- Be sure to wipe off dust from your holiday decorations before using.
Michigan winters can be especially brutal, and for asthma patients, breathing in cold air is a trigger. So what can you do to help? Cover your face with a scarf or a facemask so you are not directly breathing in the cold air, recommends Dr. Qamar. If you breathe through your nose and not your mouth, be sure that your scarf is covering both in order to avoid an asthma attack.
Anything you can do to bundle up and stay warm will make raking leaves or building Frosty the Snowman more enjoyable. It is important to note that moving to warmer climate seldom brings solutions to asthma. Weather changes can affect or trigger other allergies. Dr. Qamar urges to not let the effects of asthma dictate your daily activities. Communicating with your doctor, routine care and checkups will all help in controlling your asthma.
The “Thanksgiving Effect”
If you are a college student returning home or if you are traveling for the holidays, beware of the phenomenon known as the “Thanksgiving Effect. It is common for an individual to lose tolerance to his or her own pet after traveling for a few days. Thus, upon returning home, you may begin sneezing and suddenly have allergy symptoms to your cat or dog that you previously did not notice. Dr. Qamar suggests speaking with your allergist or physician to find ways to control your symptoms.
The best way to stay healthy during the holiday season is to take care of yourself. Manage your stress, annually update your flu and pneumonia vaccinations, drink enough fluids and be sure to acquire a healthy amount of sleep.
Finally, as a precaution, Dr. Qamar recommends always having a backup set of rescue medications.

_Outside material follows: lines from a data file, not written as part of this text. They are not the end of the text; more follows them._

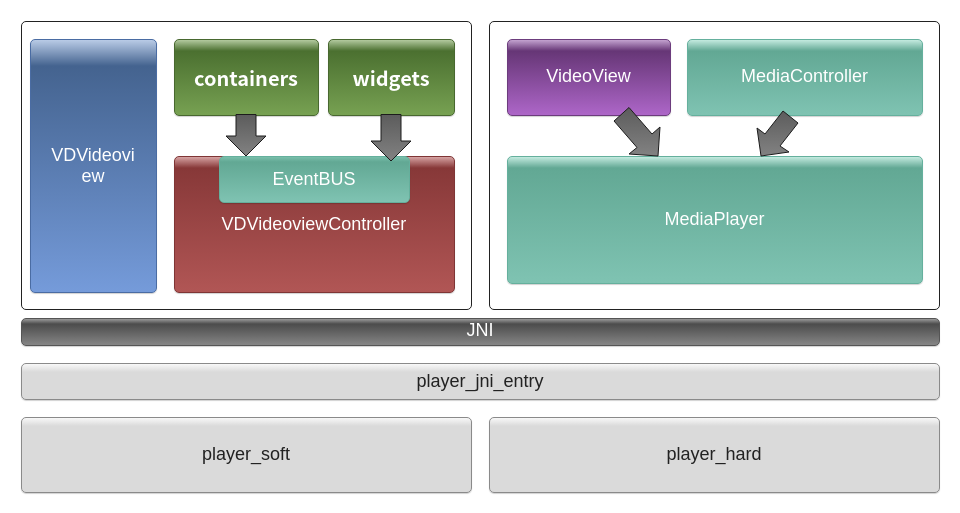
<!DOCTYPE html>
<html lang="en">
<head>
<meta charset="utf-8">
<title>Player architecture</title>
<style>
:root {
  --ink: #222;
  --paper: #fff;
  --blue-top: #44638f; --blue-end: #759bda; --blue-gloss: #b9cbe6; --blue-line: #4a6ca3;
  --green-top: #4b7030; --green-end: #77a152; --green-gloss: #b2c99e; --green-line: #48682f;
  --red-top: #873838; --red-end: #b15655; --red-gloss: #d6a3a3; --red-line: #7f3535;
  --teal-top: #62a894; --teal-end: #7fc3b2; --teal-gloss: #c3eadf; --teal-line: #65b09d;
  --purple-top: #663676; --purple-end: #ad66c8; --purple-gloss: #c3a2cf; --purple-line: #6c3c7d;
  --dark-top: #4c4c4c; --dark-end: #858585; --dark-gloss: #9a9a9a; --dark-line: #555;
  --grey: #dadada; --grey-gloss: #f8f8f8; --grey-line: #8a8a8a;
}
* { box-sizing: border-box; }
html, body { margin: 0; }
body {
  width: 960px; height: 513px; overflow: hidden;
  background: var(--paper);
  font: 18px/21px "Liberation Sans", Arial, sans-serif;
}
.diagram {
  width: 960px; height: 513px; padding: 20.5px;
  display: flex; flex-direction: column;
}
.pair { display: grid; grid-template-columns: 451px 451px; column-gap: 17px; }
.panels { height: 289px; margin-bottom: 8px; }
.panel { position: relative; border: 1px solid #222; border-radius: 5px; }

.block {
  --gloss-depth: 11px;
  display: flex; align-items: center; justify-content: center;
  text-align: center; color: #fff;
  border: 1px solid var(--line); border-radius: 5px;
  background: linear-gradient(var(--gloss), var(--top) var(--gloss-depth), var(--end));
  box-shadow: 0 1px 1px rgba(0, 0, 0, .18);
}
.panel .block { position: absolute; }
.blue { --gloss-depth: 26px; --gloss: var(--blue-gloss); --top: var(--blue-top); --end: var(--blue-end); --line: var(--blue-line); }
.green { --gloss: var(--green-gloss); --top: var(--green-top); --end: var(--green-end); --line: var(--green-line); }
.red { --gloss: var(--red-gloss); --top: var(--red-top); --end: var(--red-end); --line: var(--red-line); }
.teal { --gloss: var(--teal-gloss); --top: var(--teal-top); --end: var(--teal-end); --line: var(--teal-line); }
.purple { --gloss: var(--purple-gloss); --top: var(--purple-top); --end: var(--purple-end); --line: var(--purple-line); }
.dark { --gloss-depth: 5px; --gloss: var(--dark-gloss); --top: var(--dark-top); --end: var(--dark-end); --line: var(--dark-line); }
.grey { --gloss-depth: 8px; --gloss: var(--grey-gloss); --top: var(--grey); --end: var(--grey); --line: var(--grey-line); color: var(--ink); }
.green { font: bold 20px/24px "Noto Sans CJK JP", "Noto Sans", sans-serif; padding-top: 2px; }

.video-host { left: 8px; top: 17px; width: 127px; height: 254px; }
.containers { left: 152px; top: 17px; width: 145px; height: 77px; }
.widgets { left: 306px; top: 17px; width: 127px; height: 77px; }
.controller { left: 152px; top: 134px; width: 281px; height: 137px; }
.panel .event-bus { --gloss-depth: 5px; --gloss: #79bfab; left: 197px; top: 134px; width: 191px; height: 47px; }
.video-view { left: 17px; top: 17px; width: 164px; height: 77px; }
.media-controller { left: 197px; top: 17px; width: 236px; height: 77px; }
.media-player { left: 17px; top: 134px; width: 416px; height: 128px; }
.video-view, .media-controller { padding-bottom: 1px; }

.jni { height: 28px; margin-bottom: 17px; padding-bottom: 2px; }
.entry { height: 37px; margin-bottom: 17px; }
.players { height: 76px; }
.players .block { padding-bottom: 1px; }
.arrows { position: absolute; left: 0; top: 0; }
</style>
</head>
<body>
<main class="diagram">
  <section class="pair panels">
    <div class="panel">
      <div class="block blue video-host"><span>VDVideovi<br>ew</span></div>
      <div class="block green containers">containers</div>
      <div class="block green widgets">widgets</div>
      <div class="block red controller">VDVideoviewController</div>
      <div class="block teal event-bus">EventBUS</div>
    </div>
    <div class="panel">
      <div class="block purple video-view">VideoView</div>
      <div class="block teal media-controller">MediaController</div>
      <div class="block teal media-player">MediaPlayer</div>
    </div>
  </section>
  <div class="block dark jni">JNI</div>
  <div class="block grey entry">player_jni_entry</div>
  <section class="pair players">
    <div class="block grey">player_soft</div>
    <div class="block grey">player_hard</div>
  </section>
</main>
<svg class="arrows" width="960" height="513" viewBox="0 0 960 513" aria-hidden="true">
  <defs>
    <linearGradient id="arrow-fill" x1="0" y1="0" x2="0" y2="1">
      <stop offset="0" stop-color="#5c5c5c"/>
      <stop offset="1" stop-color="#828282"/>
    </linearGradient>
  </defs>
  <g fill="url(#arrow-fill)" stroke="#1c1c1c">
    <polygon points="236,114.5 256,114.5 256,136 266,136 246,156 226,136 236,136"/>
    <polygon points="381,114.5 401,114.5 401,141 411,141 391,161 371,141 381,141"/>
    <polygon points="629,107.5 652,134 660,127 658,156 629,154 637,147.5 614,121"/>
    <polygon points="783,111 798,123 780,146 789,152 761,156 757,128 765,134"/>
  </g>
</svg>
</body>
</html>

Dr. Shazia Qamar specializes in family medicine and sees patients of all ages at Henry Ford Medical Center – Chicago Road in Warren.